== REQUIRED ACTION ==
Copy each line from the entries that the word "Math" appears in.

== PROVIDED DATA ==
....

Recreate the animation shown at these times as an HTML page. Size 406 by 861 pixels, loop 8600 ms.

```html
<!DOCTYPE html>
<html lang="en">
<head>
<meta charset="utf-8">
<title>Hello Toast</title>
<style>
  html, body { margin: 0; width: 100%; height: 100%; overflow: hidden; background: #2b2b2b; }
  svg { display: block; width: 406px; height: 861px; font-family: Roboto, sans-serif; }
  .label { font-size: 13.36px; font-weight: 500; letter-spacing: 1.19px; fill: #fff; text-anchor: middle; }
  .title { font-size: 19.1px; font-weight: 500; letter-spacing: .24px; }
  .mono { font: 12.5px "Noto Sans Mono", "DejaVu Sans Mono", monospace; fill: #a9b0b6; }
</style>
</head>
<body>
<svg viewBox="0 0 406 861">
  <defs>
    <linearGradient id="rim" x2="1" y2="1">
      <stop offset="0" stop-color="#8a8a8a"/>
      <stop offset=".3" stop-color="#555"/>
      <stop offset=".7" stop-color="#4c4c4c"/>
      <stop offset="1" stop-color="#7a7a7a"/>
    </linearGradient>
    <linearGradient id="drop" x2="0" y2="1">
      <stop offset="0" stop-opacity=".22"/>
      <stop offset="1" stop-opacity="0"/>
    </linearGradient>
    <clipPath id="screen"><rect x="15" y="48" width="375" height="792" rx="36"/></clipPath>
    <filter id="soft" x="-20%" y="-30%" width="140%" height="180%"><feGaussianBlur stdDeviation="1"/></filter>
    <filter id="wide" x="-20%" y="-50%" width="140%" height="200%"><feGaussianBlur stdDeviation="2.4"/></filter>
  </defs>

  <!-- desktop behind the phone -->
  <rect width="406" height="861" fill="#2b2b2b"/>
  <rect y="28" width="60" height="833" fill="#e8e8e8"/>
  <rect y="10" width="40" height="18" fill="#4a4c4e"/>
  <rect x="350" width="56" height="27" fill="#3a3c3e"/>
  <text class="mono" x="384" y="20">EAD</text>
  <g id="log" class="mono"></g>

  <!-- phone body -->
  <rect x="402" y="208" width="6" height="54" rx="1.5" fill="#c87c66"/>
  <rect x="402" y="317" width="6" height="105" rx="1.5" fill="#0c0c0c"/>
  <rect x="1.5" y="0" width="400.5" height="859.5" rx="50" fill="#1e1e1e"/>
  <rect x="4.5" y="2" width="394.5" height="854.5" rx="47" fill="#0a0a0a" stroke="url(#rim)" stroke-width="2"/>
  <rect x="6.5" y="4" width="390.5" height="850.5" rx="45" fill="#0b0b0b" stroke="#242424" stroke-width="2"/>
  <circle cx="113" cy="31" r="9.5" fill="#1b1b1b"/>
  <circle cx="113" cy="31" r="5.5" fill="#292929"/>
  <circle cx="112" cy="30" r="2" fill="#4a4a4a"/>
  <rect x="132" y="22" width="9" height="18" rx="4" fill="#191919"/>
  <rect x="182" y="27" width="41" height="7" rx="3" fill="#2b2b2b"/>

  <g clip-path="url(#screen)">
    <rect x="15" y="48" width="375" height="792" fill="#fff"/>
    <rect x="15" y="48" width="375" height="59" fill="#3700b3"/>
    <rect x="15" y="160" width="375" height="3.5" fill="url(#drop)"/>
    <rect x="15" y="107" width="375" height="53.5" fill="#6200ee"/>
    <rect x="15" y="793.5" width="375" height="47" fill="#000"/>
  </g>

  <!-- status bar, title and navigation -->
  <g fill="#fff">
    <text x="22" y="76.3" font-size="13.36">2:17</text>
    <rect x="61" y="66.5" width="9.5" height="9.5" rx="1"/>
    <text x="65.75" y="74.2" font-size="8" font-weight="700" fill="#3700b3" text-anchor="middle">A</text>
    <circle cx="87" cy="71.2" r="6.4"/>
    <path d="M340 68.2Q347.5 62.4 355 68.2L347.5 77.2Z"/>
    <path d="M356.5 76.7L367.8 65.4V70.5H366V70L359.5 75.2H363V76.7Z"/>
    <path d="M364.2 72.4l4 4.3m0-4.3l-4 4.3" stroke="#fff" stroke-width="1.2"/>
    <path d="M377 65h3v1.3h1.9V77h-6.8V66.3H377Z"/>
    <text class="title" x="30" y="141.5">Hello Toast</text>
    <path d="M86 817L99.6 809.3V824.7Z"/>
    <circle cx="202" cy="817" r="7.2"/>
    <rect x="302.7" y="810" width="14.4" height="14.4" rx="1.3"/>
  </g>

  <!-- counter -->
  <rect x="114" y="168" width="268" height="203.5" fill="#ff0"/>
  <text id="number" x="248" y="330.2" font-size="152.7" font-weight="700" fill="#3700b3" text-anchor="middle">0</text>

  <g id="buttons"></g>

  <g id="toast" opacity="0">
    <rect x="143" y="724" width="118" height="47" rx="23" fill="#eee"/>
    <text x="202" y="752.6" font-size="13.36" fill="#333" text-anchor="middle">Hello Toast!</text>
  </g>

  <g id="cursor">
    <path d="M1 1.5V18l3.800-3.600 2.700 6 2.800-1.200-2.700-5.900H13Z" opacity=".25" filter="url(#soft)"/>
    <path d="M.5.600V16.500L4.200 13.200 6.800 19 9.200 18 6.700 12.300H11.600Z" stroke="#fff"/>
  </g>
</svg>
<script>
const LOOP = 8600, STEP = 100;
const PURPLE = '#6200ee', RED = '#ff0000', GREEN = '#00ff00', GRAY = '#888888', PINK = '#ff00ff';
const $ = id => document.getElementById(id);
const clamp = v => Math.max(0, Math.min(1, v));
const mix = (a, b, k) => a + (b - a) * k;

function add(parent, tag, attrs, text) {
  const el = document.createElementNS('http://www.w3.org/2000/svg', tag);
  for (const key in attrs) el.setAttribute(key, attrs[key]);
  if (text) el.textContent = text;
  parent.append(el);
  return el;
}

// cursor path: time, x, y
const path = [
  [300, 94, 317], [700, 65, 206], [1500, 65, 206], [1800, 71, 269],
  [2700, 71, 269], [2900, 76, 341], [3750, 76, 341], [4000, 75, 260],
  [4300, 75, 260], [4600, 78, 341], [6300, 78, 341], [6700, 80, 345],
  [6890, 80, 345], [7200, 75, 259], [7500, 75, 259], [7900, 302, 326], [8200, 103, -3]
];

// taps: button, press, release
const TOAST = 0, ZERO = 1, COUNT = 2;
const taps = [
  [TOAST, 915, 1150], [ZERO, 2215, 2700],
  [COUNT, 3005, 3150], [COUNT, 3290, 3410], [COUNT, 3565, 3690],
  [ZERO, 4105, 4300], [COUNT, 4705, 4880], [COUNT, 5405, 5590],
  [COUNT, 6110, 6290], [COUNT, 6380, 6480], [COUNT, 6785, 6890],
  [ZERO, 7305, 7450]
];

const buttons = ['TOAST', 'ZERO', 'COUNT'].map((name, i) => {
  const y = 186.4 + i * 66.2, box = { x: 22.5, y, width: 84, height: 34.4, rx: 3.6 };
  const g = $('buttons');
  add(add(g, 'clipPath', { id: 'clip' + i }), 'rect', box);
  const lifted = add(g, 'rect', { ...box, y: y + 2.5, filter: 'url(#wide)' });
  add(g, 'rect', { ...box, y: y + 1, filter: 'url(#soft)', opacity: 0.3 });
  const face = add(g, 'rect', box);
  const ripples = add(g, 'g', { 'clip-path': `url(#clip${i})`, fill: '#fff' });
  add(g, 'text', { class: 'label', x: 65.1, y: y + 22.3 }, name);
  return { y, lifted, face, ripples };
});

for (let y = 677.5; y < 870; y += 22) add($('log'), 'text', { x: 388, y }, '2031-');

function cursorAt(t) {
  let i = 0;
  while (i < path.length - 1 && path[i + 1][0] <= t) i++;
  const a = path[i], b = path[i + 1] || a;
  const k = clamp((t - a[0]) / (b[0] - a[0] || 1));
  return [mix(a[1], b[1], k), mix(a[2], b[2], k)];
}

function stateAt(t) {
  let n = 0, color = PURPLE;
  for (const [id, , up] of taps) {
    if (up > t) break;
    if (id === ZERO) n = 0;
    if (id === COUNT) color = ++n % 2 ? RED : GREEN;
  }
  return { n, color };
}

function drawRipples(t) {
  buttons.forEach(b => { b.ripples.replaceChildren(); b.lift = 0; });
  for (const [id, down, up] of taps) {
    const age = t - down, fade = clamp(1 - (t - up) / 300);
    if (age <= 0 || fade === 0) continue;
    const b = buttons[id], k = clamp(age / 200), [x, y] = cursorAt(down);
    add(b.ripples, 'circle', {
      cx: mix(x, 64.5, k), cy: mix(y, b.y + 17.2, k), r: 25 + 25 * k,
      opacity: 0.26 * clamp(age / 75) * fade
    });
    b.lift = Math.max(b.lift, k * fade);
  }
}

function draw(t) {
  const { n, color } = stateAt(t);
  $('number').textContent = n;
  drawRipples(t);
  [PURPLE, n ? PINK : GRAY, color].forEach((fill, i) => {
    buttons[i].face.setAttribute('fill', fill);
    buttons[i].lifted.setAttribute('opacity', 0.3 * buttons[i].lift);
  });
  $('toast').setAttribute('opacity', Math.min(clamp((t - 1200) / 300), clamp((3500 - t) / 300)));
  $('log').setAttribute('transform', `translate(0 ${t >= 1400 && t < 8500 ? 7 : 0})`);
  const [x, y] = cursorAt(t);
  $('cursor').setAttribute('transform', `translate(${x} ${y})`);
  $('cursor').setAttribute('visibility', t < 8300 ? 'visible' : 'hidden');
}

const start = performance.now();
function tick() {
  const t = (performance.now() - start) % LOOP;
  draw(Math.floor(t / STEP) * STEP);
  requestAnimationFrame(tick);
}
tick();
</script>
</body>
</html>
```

....

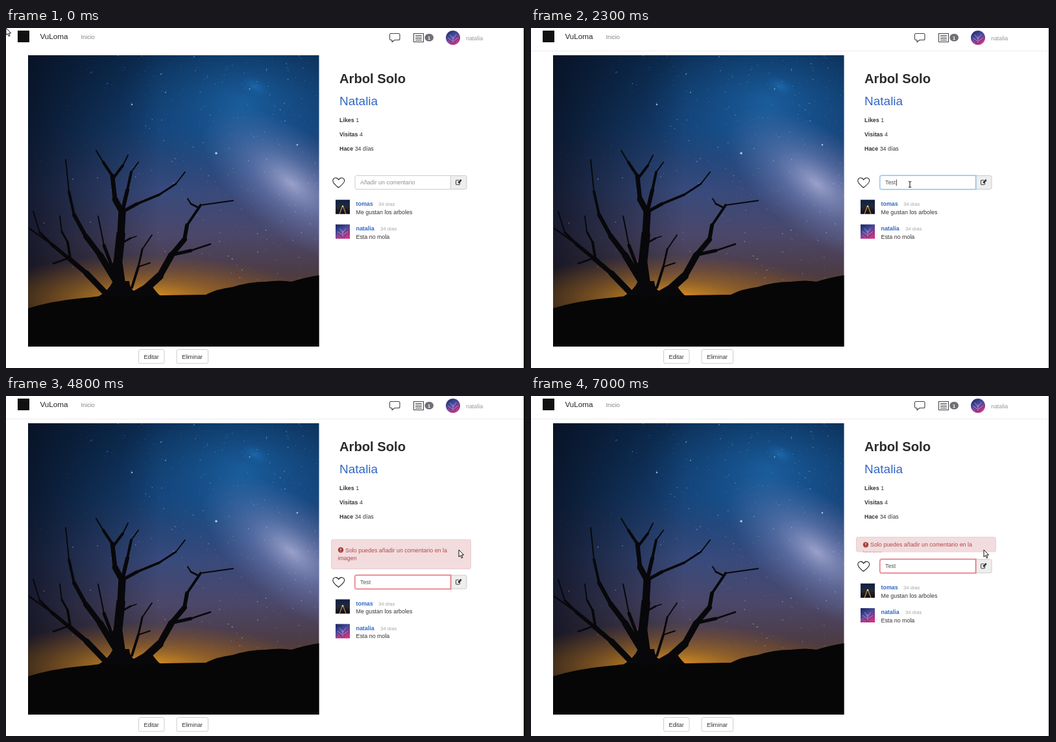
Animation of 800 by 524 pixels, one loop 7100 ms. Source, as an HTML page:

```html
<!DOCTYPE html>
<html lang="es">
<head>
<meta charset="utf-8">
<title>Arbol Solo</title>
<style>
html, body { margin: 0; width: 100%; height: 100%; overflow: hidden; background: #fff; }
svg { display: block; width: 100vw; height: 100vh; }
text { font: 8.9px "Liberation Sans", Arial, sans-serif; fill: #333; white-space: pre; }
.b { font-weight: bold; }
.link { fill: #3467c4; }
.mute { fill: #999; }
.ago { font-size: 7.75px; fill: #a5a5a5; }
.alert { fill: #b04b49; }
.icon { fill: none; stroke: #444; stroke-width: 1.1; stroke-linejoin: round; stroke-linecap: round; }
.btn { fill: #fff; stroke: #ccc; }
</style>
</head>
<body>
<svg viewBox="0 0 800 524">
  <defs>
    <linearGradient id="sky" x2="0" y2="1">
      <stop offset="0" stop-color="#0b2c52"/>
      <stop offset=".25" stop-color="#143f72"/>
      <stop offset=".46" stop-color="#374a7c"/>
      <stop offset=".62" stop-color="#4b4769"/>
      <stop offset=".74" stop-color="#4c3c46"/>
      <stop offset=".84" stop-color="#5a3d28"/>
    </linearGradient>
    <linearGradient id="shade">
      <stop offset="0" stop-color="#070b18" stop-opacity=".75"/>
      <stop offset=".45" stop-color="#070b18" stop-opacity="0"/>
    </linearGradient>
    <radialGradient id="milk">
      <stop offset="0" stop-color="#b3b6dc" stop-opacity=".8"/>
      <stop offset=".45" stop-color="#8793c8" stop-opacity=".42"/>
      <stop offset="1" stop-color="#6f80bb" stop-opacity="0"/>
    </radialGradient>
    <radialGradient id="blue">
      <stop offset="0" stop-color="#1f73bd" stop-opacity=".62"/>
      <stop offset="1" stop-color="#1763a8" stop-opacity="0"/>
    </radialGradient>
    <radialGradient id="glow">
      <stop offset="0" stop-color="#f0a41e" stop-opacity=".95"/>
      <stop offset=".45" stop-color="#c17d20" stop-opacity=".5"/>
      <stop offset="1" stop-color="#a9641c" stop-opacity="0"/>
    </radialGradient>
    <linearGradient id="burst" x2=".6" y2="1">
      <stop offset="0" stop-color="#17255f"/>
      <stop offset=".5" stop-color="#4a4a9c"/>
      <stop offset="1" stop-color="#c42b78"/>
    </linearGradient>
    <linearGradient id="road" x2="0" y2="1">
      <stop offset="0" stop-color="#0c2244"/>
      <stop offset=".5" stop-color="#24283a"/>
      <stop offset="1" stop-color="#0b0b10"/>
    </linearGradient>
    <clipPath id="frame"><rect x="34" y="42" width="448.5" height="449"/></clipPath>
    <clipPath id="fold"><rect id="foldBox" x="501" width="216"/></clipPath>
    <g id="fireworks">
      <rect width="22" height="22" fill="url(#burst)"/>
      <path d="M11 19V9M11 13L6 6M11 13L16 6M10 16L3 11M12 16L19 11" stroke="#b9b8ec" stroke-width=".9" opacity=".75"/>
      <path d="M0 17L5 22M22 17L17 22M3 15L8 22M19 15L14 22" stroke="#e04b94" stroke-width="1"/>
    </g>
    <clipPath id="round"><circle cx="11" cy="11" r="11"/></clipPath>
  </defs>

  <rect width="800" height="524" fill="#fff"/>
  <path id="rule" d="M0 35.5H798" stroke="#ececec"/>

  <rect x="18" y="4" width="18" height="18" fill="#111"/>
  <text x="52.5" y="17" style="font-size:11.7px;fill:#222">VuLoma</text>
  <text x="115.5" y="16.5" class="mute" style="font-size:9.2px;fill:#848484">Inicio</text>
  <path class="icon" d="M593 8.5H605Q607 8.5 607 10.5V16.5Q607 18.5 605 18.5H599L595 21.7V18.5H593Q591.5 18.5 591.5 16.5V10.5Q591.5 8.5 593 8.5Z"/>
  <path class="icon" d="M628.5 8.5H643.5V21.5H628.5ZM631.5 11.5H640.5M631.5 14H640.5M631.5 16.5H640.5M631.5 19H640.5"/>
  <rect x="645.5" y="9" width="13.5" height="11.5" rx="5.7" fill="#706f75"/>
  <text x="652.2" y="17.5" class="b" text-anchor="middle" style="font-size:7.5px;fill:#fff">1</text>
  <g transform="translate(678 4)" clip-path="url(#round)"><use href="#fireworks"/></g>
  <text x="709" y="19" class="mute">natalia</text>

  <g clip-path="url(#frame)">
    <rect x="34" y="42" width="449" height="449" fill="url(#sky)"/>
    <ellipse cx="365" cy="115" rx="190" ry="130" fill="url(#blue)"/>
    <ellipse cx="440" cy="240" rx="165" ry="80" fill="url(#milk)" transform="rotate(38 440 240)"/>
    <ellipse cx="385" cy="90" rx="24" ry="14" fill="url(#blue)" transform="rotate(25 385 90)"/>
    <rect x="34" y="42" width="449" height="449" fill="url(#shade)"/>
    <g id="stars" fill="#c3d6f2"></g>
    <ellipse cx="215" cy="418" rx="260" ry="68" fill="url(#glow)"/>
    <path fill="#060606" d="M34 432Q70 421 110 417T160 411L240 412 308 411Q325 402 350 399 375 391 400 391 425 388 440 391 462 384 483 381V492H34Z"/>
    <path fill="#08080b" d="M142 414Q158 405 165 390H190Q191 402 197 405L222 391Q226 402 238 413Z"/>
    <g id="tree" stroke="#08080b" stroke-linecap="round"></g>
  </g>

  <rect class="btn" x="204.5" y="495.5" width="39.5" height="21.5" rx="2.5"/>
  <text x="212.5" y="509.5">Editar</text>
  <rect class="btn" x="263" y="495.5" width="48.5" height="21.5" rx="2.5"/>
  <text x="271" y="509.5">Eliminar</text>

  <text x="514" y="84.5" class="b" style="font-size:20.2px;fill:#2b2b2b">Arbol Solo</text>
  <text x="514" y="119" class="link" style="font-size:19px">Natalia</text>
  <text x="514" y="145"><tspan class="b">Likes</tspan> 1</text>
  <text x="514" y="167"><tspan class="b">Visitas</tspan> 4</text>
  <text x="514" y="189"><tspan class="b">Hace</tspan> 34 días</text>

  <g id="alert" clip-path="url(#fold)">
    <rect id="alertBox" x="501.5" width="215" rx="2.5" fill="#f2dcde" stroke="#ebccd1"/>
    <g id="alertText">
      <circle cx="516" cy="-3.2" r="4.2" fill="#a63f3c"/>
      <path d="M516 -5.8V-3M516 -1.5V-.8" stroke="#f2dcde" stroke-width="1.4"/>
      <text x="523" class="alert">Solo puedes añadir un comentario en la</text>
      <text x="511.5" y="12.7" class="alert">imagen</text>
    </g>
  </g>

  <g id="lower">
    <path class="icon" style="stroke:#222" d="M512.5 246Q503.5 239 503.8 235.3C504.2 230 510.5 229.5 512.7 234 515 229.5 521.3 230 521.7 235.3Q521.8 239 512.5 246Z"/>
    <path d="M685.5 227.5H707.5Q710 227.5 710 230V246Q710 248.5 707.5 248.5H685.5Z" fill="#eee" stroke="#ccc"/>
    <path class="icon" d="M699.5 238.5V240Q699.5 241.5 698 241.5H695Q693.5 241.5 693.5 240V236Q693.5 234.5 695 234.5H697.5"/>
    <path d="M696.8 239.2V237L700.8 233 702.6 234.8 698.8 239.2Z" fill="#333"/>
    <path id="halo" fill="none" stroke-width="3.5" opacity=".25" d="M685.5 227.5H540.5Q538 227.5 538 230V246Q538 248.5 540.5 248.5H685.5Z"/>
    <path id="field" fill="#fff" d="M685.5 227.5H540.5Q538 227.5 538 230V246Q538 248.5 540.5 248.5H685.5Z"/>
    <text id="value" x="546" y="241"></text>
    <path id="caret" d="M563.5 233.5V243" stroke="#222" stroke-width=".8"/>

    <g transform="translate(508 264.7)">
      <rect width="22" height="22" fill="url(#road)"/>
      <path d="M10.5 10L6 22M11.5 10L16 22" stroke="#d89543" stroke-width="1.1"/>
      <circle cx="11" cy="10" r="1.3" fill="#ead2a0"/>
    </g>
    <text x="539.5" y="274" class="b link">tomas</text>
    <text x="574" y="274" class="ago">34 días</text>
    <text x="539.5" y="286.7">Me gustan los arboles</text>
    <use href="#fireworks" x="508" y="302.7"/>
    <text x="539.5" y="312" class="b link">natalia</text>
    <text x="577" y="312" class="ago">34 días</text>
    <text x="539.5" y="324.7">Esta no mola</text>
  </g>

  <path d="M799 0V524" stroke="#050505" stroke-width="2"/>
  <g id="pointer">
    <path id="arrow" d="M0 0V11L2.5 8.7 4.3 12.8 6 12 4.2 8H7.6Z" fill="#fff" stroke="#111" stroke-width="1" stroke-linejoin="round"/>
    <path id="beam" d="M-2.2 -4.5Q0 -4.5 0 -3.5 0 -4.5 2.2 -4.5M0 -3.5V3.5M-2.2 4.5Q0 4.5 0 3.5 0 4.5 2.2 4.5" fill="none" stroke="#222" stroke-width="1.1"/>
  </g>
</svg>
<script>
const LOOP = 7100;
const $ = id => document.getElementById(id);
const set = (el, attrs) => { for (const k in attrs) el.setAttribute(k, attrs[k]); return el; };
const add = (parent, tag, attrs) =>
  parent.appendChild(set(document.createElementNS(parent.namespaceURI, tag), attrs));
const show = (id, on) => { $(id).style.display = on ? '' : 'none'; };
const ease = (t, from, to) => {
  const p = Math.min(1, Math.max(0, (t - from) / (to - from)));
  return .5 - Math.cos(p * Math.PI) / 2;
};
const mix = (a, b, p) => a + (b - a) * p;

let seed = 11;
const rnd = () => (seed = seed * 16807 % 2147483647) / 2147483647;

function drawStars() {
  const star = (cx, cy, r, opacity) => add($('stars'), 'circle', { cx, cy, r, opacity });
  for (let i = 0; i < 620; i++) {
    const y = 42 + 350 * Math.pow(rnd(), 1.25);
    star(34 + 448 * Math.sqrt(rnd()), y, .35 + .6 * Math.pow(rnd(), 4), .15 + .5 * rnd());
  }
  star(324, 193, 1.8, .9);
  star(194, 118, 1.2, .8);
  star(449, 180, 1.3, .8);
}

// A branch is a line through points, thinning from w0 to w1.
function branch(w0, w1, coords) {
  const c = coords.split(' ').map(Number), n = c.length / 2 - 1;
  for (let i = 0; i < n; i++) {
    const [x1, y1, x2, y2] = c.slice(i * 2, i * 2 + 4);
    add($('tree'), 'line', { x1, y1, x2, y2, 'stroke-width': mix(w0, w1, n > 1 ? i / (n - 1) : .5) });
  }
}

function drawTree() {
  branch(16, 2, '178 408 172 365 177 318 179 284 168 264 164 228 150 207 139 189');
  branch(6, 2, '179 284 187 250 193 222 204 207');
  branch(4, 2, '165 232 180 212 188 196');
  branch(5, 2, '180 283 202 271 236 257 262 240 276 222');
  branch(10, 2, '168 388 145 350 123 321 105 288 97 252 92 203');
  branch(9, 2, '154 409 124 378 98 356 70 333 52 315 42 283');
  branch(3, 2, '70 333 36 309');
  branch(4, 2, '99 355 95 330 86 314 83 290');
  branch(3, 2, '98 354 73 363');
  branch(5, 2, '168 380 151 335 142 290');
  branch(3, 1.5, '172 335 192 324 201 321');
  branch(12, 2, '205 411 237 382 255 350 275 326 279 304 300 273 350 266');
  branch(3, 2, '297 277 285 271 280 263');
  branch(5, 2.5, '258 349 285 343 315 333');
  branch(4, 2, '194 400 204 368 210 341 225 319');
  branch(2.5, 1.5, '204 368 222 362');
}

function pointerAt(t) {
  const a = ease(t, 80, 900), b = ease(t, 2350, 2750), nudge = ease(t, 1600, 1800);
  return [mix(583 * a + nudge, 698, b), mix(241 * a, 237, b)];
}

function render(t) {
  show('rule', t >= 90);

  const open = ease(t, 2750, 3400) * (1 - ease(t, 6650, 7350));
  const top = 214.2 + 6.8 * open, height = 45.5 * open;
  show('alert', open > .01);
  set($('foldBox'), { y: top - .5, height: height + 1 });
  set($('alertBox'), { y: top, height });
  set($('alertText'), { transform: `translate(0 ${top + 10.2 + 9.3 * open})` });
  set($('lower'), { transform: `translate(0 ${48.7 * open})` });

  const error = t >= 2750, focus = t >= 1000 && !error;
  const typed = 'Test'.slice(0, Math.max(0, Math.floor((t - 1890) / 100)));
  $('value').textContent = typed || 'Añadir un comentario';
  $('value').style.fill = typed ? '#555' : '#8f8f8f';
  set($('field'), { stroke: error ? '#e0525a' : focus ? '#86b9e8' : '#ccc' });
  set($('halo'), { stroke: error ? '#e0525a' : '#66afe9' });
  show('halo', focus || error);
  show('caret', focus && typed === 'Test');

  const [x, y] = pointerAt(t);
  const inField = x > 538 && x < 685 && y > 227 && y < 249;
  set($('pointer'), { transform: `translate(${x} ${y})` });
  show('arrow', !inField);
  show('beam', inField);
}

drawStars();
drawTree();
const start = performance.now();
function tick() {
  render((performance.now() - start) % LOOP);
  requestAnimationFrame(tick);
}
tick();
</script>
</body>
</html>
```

....

== SOLUTION FOR THIS TASK ==
const clamp = v => Math.max(0, Math.min(1, v));
    b.lift = Math.max(b.lift, k * fade);
  $('toast').setAttribute('opacity', Math.min(clamp((t - 1200) / 300), clamp((3500 - t) / 300)));
  draw(Math.floor(t / STEP) * STEP);
  const p = Math.min(1, Math.max(0, (t - from) / (to - from)));
  return .5 - Math.cos(p * Math.PI) / 2;
    const y = 42 + 350 * Math.pow(rnd(), 1.25);
    star(34 + 448 * Math.sqrt(rnd()), y, .35 + .6 * Math.pow(rnd(), 4), .15 + .5 * rnd());
  const typed = 'Test'.slice(0, Math.max(0, Math.floor((t - 1890) / 100)));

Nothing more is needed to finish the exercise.